**What to produce**. Copy every entry exactly as it stands, though any image it holds should stay out of the copy.

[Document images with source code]
»»

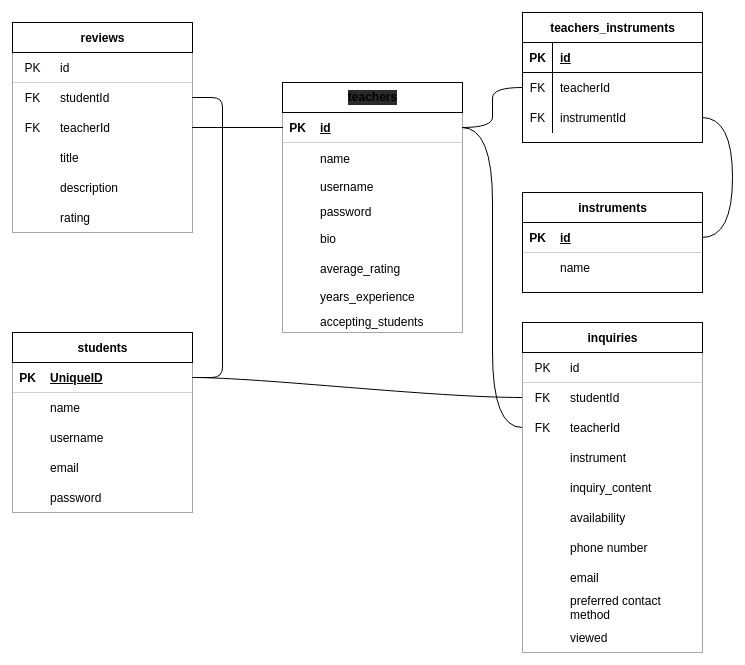
<!DOCTYPE html>
<html lang="en">
<head>
<meta charset="utf-8">
<title>Entity relationship diagram</title>
<style>
:root {
  --ink: #000;
  --paper: #fff;
  --side: #a6a6a6;
  --rule: #d2d2d2;
  --selection: #2b2b2b;
}
* { box-sizing: border-box; margin: 0; padding: 0; }
html, body { width: 745px; height: 665px; overflow: hidden; background: var(--paper); }
.diagram {
  position: relative;
  width: 745px;
  height: 665px;
  font: 12px/14px "Liberation Sans", Arial, sans-serif;
  color: var(--ink);
}
.entity {
  --key: 29px;
  position: absolute;
  width: 181px;
  border: 1px solid var(--side);
}
.entity.wide-key { --key: 39px; }
.entity.outlined { border-color: var(--ink); }
.entity h2 {
  display: flex;
  align-items: center;
  justify-content: center;
  height: 31px;
  margin: -1px -1px 0;
  border: 1px solid var(--ink);
  font-size: 12px;
  font-weight: 700;
}
.selected { padding: 0 0 1px; background: var(--selection); }
.row {
  display: grid;
  grid-template-columns: var(--key) 1fr;
  align-items: center;
  height: 30px;
}
.row dt { text-align: center; }
.row dd { padding-left: 8px; }
.primary { border-bottom: 1px solid var(--rule); }
.strong { font-weight: 700; }
.strong dd { text-decoration: underline; }
.split .row dt {
  display: grid;
  place-items: center;
  height: 100%;
  width: calc(var(--key) + 1px);
  border-right: 1px solid var(--ink);
}
.split .primary { border-color: var(--ink); }
.h24 { height: 24px; }
.h26 { height: 26px; }
.h28 { height: 28px; }
.h32 { height: 32px; }
#reviews { left: 12px; top: 22px; height: 211px; }
#students { left: 12px; top: 332px; height: 181px; }
#teachers { left: 282px; top: 82px; height: 251px; }
#teachers-instruments { left: 522px; top: 12px; height: 131px; }
#instruments { left: 522px; top: 192px; height: 101px; }
#inquiries { left: 522px; top: 322px; height: 331px; }
.relations { position: absolute; inset: 0; fill: none; stroke: var(--ink); stroke-width: 1; }
</style>
</head>
<body>
<main class="diagram">
  <section class="entity wide-key" id="reviews">
    <h2>reviews</h2>
    <dl>
      <div class="row primary"><dt>PK</dt><dd>id</dd></div>
      <div class="row"><dt>FK</dt><dd>studentId</dd></div>
      <div class="row"><dt>FK</dt><dd>teacherId</dd></div>
      <div class="row"><dt></dt><dd>title</dd></div>
      <div class="row"><dt></dt><dd>description</dd></div>
      <div class="row"><dt></dt><dd>rating</dd></div>
    </dl>
  </section>

  <section class="entity" id="students">
    <h2>students</h2>
    <dl>
      <div class="row primary strong"><dt>PK</dt><dd>UniqueID</dd></div>
      <div class="row"><dt></dt><dd>name</dd></div>
      <div class="row"><dt></dt><dd>username</dd></div>
      <div class="row"><dt></dt><dd>email</dd></div>
      <div class="row"><dt></dt><dd>password</dd></div>
    </dl>
  </section>

  <section class="entity" id="teachers">
    <h2><span class="selected">teachers</span></h2>
    <dl>
      <div class="row primary strong"><dt>PK</dt><dd>id</dd></div>
      <div class="row h32"><dt></dt><dd>name</dd></div>
      <div class="row h24"><dt></dt><dd>username</dd></div>
      <div class="row h26"><dt></dt><dd>password</dd></div>
      <div class="row h28"><dt></dt><dd>bio</dd></div>
      <div class="row h32"><dt></dt><dd>average_rating</dd></div>
      <div class="row h24"><dt></dt><dd>years_experience</dd></div>
      <div class="row h26"><dt></dt><dd>accepting_students</dd></div>
    </dl>
  </section>

  <section class="entity outlined split" id="teachers-instruments">
    <h2>teachers_instruments</h2>
    <dl>
      <div class="row primary strong"><dt>PK</dt><dd>id</dd></div>
      <div class="row"><dt>FK</dt><dd>teacherId</dd></div>
      <div class="row"><dt>FK</dt><dd>instrumentId</dd></div>
    </dl>
  </section>

  <section class="entity outlined" id="instruments">
    <h2>instruments</h2>
    <dl>
      <div class="row primary strong"><dt>PK</dt><dd>id</dd></div>
      <div class="row"><dt></dt><dd>name</dd></div>
    </dl>
  </section>

  <section class="entity wide-key" id="inquiries">
    <h2>inquiries</h2>
    <dl>
      <div class="row primary"><dt>PK</dt><dd>id</dd></div>
      <div class="row"><dt>FK</dt><dd>studentId</dd></div>
      <div class="row"><dt>FK</dt><dd>teacherId</dd></div>
      <div class="row"><dt></dt><dd>instrument</dd></div>
      <div class="row"><dt></dt><dd>inquiry_content</dd></div>
      <div class="row"><dt></dt><dd>availability</dd></div>
      <div class="row"><dt></dt><dd>phone number</dd></div>
      <div class="row"><dt></dt><dd>email</dd></div>
      <div class="row"><dt></dt><dd>preferred contact<br>method</dd></div>
      <div class="row"><dt></dt><dd>viewed</dd></div>
    </dl>
  </section>

  <svg class="relations" width="745" height="665" viewBox="0 0 745 665" aria-hidden="true">
    <path id="reviews-to-students" d="M192 97.5H212Q222.5 97.5 222.5 107V367Q222.5 377.5 212 377.5H192"/>
    <path id="reviews-to-teachers" d="M192 127.5H283"/>
    <path id="teachers-to-teachers-instruments" d="M462 127.5Q492.5 127.5 492.5 117V98Q492.5 87.5 522 87.5"/>
    <path id="teachers-to-inquiries" d="M462 127.5Q492.5 127.5 492.5 202V352Q492.5 427.5 522 427.5"/>
    <path id="students-to-inquiries" d="M192 377.5C262 377.5 432 397.5 522 397.5"/>
    <path id="teachers-instruments-to-instruments" d="M702 117.5Q732.5 117.5 732.5 177.5T702 237.5"/>
  </svg>
</main>
</body>
</html>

««

**Result for this task**.
<!DOCTYPE html>
<html lang="en">
<head>
<meta charset="utf-8">
<title>Entity relationship diagram</title>
<style>
:root {
  --ink: #000;
  --paper: #fff;
  --side: #a6a6a6;
  --rule: #d2d2d2;
  --selection: #2b2b2b;
}
* { box-sizing: border-box; margin: 0; padding: 0; }
html, body { width: 745px; height: 665px; overflow: hidden; background: var(--paper); }
.diagram {
  position: relative;
  width: 745px;
  height: 665px;
  font: 12px/14px "Liberation Sans", Arial, sans-serif;
  color: var(--ink);
}
.entity {
  --key: 29px;
  position: absolute;
  width: 181px;
  border: 1px solid var(--side);
}
.entity.wide-key { --key: 39px; }
.entity.outlined { border-color: var(--ink); }
.entity h2 {
  display: flex;
  align-items: center;
  justify-content: center;
  height: 31px;
  margin: -1px -1px 0;
  border: 1px solid var(--ink);
  font-size: 12px;
  font-weight: 700;
}
.selected { padding: 0 0 1px; background: var(--selection); }
.row {
  display: grid;
  grid-template-columns: var(--key) 1fr;
  align-items: center;
  height: 30px;
}
.row dt { text-align: center; }
.row dd { padding-left: 8px; }
.primary { border-bottom: 1px solid var(--rule); }
.strong { font-weight: 700; }
.strong dd { text-decoration: underline; }
.split .row dt {
  display: grid;
  place-items: center;
  height: 100%;
  width: calc(var(--key) + 1px);
  border-right: 1px solid var(--ink);
}
.split .primary { border-color: var(--ink); }
.h24 { height: 24px; }
.h26 { height: 26px; }
.h28 { height: 28px; }
.h32 { height: 32px; }
#reviews { left: 12px; top: 22px; height: 211px; }
#students { left: 12px; top: 332px; height: 181px; }
#teachers { left: 282px; top: 82px; height: 251px; }
#teachers-instruments { left: 522px; top: 12px; height: 131px; }
#instruments { left: 522px; top: 192px; height: 101px; }
#inquiries { left: 522px; top: 322px; height: 331px; }
.relations { position: absolute; inset: 0; fill: none; stroke: var(--ink); stroke-width: 1; }
</style>
</head>
<body>
<main class="diagram">
  <section class="entity wide-key" id="reviews">
    <h2>reviews</h2>
    <dl>
      <div class="row primary"><dt>PK</dt><dd>id</dd></div>
      <div class="row"><dt>FK</dt><dd>studentId</dd></div>
      <div class="row"><dt>FK</dt><dd>teacherId</dd></div>
      <div class="row"><dt></dt><dd>title</dd></div>
      <div class="row"><dt></dt><dd>description</dd></div>
      <div class="row"><dt></dt><dd>rating</dd></div>
    </dl>
  </section>

  <section class="entity" id="students">
    <h2>students</h2>
    <dl>
      <div class="row primary strong"><dt>PK</dt><dd>UniqueID</dd></div>
      <div class="row"><dt></dt><dd>name</dd></div>
      <div class="row"><dt></dt><dd>username</dd></div>
      <div class="row"><dt></dt><dd>email</dd></div>
      <div class="row"><dt></dt><dd>password</dd></div>
    </dl>
  </section>

  <section class="entity" id="teachers">
    <h2><span class="selected">teachers</span></h2>
    <dl>
      <div class="row primary strong"><dt>PK</dt><dd>id</dd></div>
      <div class="row h32"><dt></dt><dd>name</dd></div>
      <div class="row h24"><dt></dt><dd>username</dd></div>
      <div class="row h26"><dt></dt><dd>password</dd></div>
      <div class="row h28"><dt></dt><dd>bio</dd></div>
      <div class="row h32"><dt></dt><dd>average_rating</dd></div>
      <div class="row h24"><dt></dt><dd>years_experience</dd></div>
      <div class="row h26"><dt></dt><dd>accepting_students</dd></div>
    </dl>
  </section>

  <section class="entity outlined split" id="teachers-instruments">
    <h2>teachers_instruments</h2>
    <dl>
      <div class="row primary strong"><dt>PK</dt><dd>id</dd></div>
      <div class="row"><dt>FK</dt><dd>teacherId</dd></div>
      <div class="row"><dt>FK</dt><dd>instrumentId</dd></div>
    </dl>
  </section>

  <section class="entity outlined" id="instruments">
    <h2>instruments</h2>
    <dl>
      <div class="row primary strong"><dt>PK</dt><dd>id</dd></div>
      <div class="row"><dt></dt><dd>name</dd></div>
    </dl>
  </section>

  <section class="entity wide-key" id="inquiries">
    <h2>inquiries</h2>
    <dl>
      <div class="row primary"><dt>PK</dt><dd>id</dd></div>
      <div class="row"><dt>FK</dt><dd>studentId</dd></div>
      <div class="row"><dt>FK</dt><dd>teacherId</dd></div>
      <div class="row"><dt></dt><dd>instrument</dd></div>
      <div class="row"><dt></dt><dd>inquiry_content</dd></div>
      <div class="row"><dt></dt><dd>availability</dd></div>
      <div class="row"><dt></dt><dd>phone number</dd></div>
      <div class="row"><dt></dt><dd>email</dd></div>
      <div class="row"><dt></dt><dd>preferred contact<br>method</dd></div>
      <div class="row"><dt></dt><dd>viewed</dd></div>
    </dl>
  </section>

  <svg class="relations" width="745" height="665" viewBox="0 0 745 665" aria-hidden="true">
    <path id="reviews-to-students" d="M192 97.5H212Q222.5 97.5 222.5 107V367Q222.5 377.5 212 377.5H192"/>
    <path id="reviews-to-teachers" d="M192 127.5H283"/>
    <path id="teachers-to-teachers-instruments" d="M462 127.5Q492.5 127.5 492.5 117V98Q492.5 87.5 522 87.5"/>
    <path id="teachers-to-inquiries" d="M462 127.5Q492.5 127.5 492.5 202V352Q492.5 427.5 522 427.5"/>
    <path id="students-to-inquiries" d="M192 377.5C262 377.5 432 397.5 522 397.5"/>
    <path id="teachers-instruments-to-instruments" d="M702 117.5Q732.5 117.5 732.5 177.5T702 237.5"/>
  </svg>
</main>
</body>
</html>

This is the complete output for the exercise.